I actually agree with you that our training period should be longer and frankly, I think our transport program should be taken a little more seriously in general by TPTB and some of the staff. Until you have a bad kid crash on you, or worse yet, one you thought was ok crash on you, then you realize that you need to be prepared for anything and everything every time.
At any rate, our therapists are very skilled intubators. I trust them over many/most of the physicians because they do more than the residents and ER physicians. The only ones I'd prefer over the RTs are the intensivists and anesthesiologists, in general.
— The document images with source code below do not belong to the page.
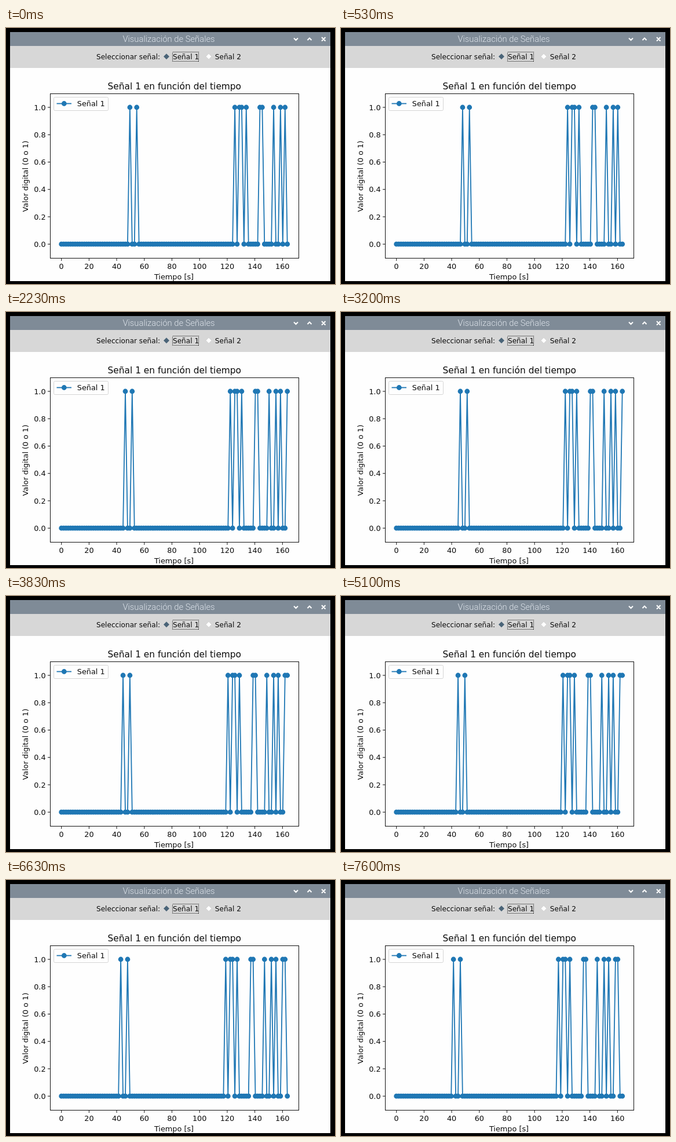
Animation of 568x442 px, one loop 8000 ms. Source, as an HTML page:

```html
<!DOCTYPE html>
<html lang="es">
<head>
<meta charset="utf-8">
<title>Visualización de Señales</title>
<style>
  html, body { margin: 0; width: 100%; height: 100%; overflow: hidden; background: #000; }
  svg { display: block; }
  text { font: 12.85px "DejaVu Sans", sans-serif; fill: #0c0c0c; }
  .mid { text-anchor: middle; }
  .end { text-anchor: end; }
  .ui text { font-size: 12.1px; }
  .crisp { shape-rendering: crispEdges; }
  .axis { fill: none; stroke: #111; }
  .line, .dots { fill: none; stroke: #1f77b4; }
  .line { stroke-width: 1.8; stroke-linejoin: round; }
  .dots { stroke-width: 8.8; stroke-linecap: round; }
  .buttons { fill: none; stroke: #fff; stroke-width: 2; }
</style>
</head>
<body>
<svg width="568" height="442" viewBox="0 0 568 442">
  <g class="crisp">
    <rect x="7" y="7" width="553" height="430" fill="#fefefe"/>
    <rect x="7" y="7" width="553" height="24" fill="#7f8b97"/>
    <rect x="7" y="31" width="553" height="38" fill="#d7d7d7"/>
  </g>

  <text class="mid" x="281" y="24" style="font:300 14.8px Roboto,sans-serif;fill:#dde3ea">Visualización de Señales</text>
  <path class="buttons" d="M497 17.5l3.5 3.5l3.5-3.5M520.5 21l3.5-3.5l3.5 3.5M545 16l6.5 6.5m0-6.5l-6.5 6.5"/>

  <g class="ui">
    <text x="156" y="53.7">Seleccionar señal:</text>
    <path d="M277 44.2l5 5l-5 5l-5-5z" fill="#4a6478"/>
    <text x="288" y="53.7">Señal 1</text>
    <rect class="axis crisp" x="287.5" y="41.5" width="45" height="16" stroke-dasharray="1 1"/>
    <path d="M350 44.2l5 5l-5 5l-5-5z" fill="#fefefe" stroke="#c4c4c4" stroke-width=".6"/>
    <text x="360.8" y="53.7">Señal 2</text>
  </g>

  <text class="mid" x="290.8" y="105.7" style="font-size:15.4px">Señal 1 en función del tiempo</text>
  <text class="mid" x="290" y="433.6">Tiempo [s]</text>
  <text class="mid" transform="translate(37.5 256) rotate(-90)">Valor digital (0 o 1)</text>

  <path class="line" id="line"/>
  <path class="dots" id="dots"/>
  <rect class="axis crisp" x="76.5" y="113.5" width="429" height="284"/>
  <g id="ticks"></g>

  <rect x="82.5" y="119.5" width="94" height="23" rx="2" fill="#fefefe" stroke="#d4d4d4"/>
  <path class="line" d="M87.5 130.5H113"/>
  <path class="dots" d="M100.3 130.5h0"/>
  <text x="122.8" y="134.9">Señal 1</text>
</svg>
<script>
const LOOP = 8000, COUNT = 100;
const X0 = 95.7, X1 = 485.7, Y0 = 373.2, Y1 = 137;
// Sample numbers where the signal is high
const high = new Set([30, 33, 76, 78, 79, 81, 87, 88, 93, 96, 98, 101, 102]);
// Moments at which a new sample arrives and the window moves on by one
const arrivals = [30, 1730, 3500, 5130, 6770];
const $ = id => document.getElementById(id);

let ticks = "";
for (let i = 0; i <= 8; i++) {
  const x = X0 + i * 47.7;
  ticks += `<path class="axis" d="M${x} 397.5v4.5"/><text class="mid" x="${x}" y="416">${i * 20}</text>`;
}
for (let i = 0; i <= 5; i++) {
  const y = Y0 + (Y1 - Y0) * i / 5;
  ticks += `<path class="axis" d="M76.5 ${y}h-4.5"/><text class="end" x="68.6" y="${y + 4.6}">${(i / 5).toFixed(1)}</text>`;
}
$("ticks").innerHTML = ticks;

function plot(shift) {
  const points = Array.from({ length: COUNT }, (_, i) =>
    `${X0 + (X1 - X0) * i / (COUNT - 1)} ${high.has(i + shift) ? Y1 : Y0}`);
  $("line").setAttribute("d", "M" + points.join("L"));
  $("dots").setAttribute("d", points.map(p => `M${p}h0`).join(""));
}

let shown = -1;
function frame() {
  const t = performance.now() % LOOP;
  const shift = arrivals.filter(a => a <= t).length;
  if (shift !== shown) plot(shown = shift);
  requestAnimationFrame(frame);
}
frame();
</script>
</body>
</html>
```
This is a free standing pediatric facility, though a smaller one, that performs hundreds of pediatric transports a year, with a separate neonatal team that also performs hundreds of runs a year. Some of which are minor and go home, some of which are very unstable.
Quote from FlyingScot
I'm curious to know on average how many weeks it takes for the transport trainee to get 10 missions in. Do they have any didactic education during that time? I've had many, many years of transport experience and I'm kind of stunned to hear of such a short training period. The nurses don't intubate? What if the RT is unsuccessful? Is this at a free-standing children's hospital with a high transport volume or the occasional random trip to a nearby facility? I'm not meaning to diss your system. Really...I'm not. I just can't imagine transporting without the extensive training that I and my cohorts received. We had to successfully intubate 40 patients of varying ages just to be signed off!!!! As I'm sure you know transport medicine is not just ICU care on wheels and there is so much to learn. Wow!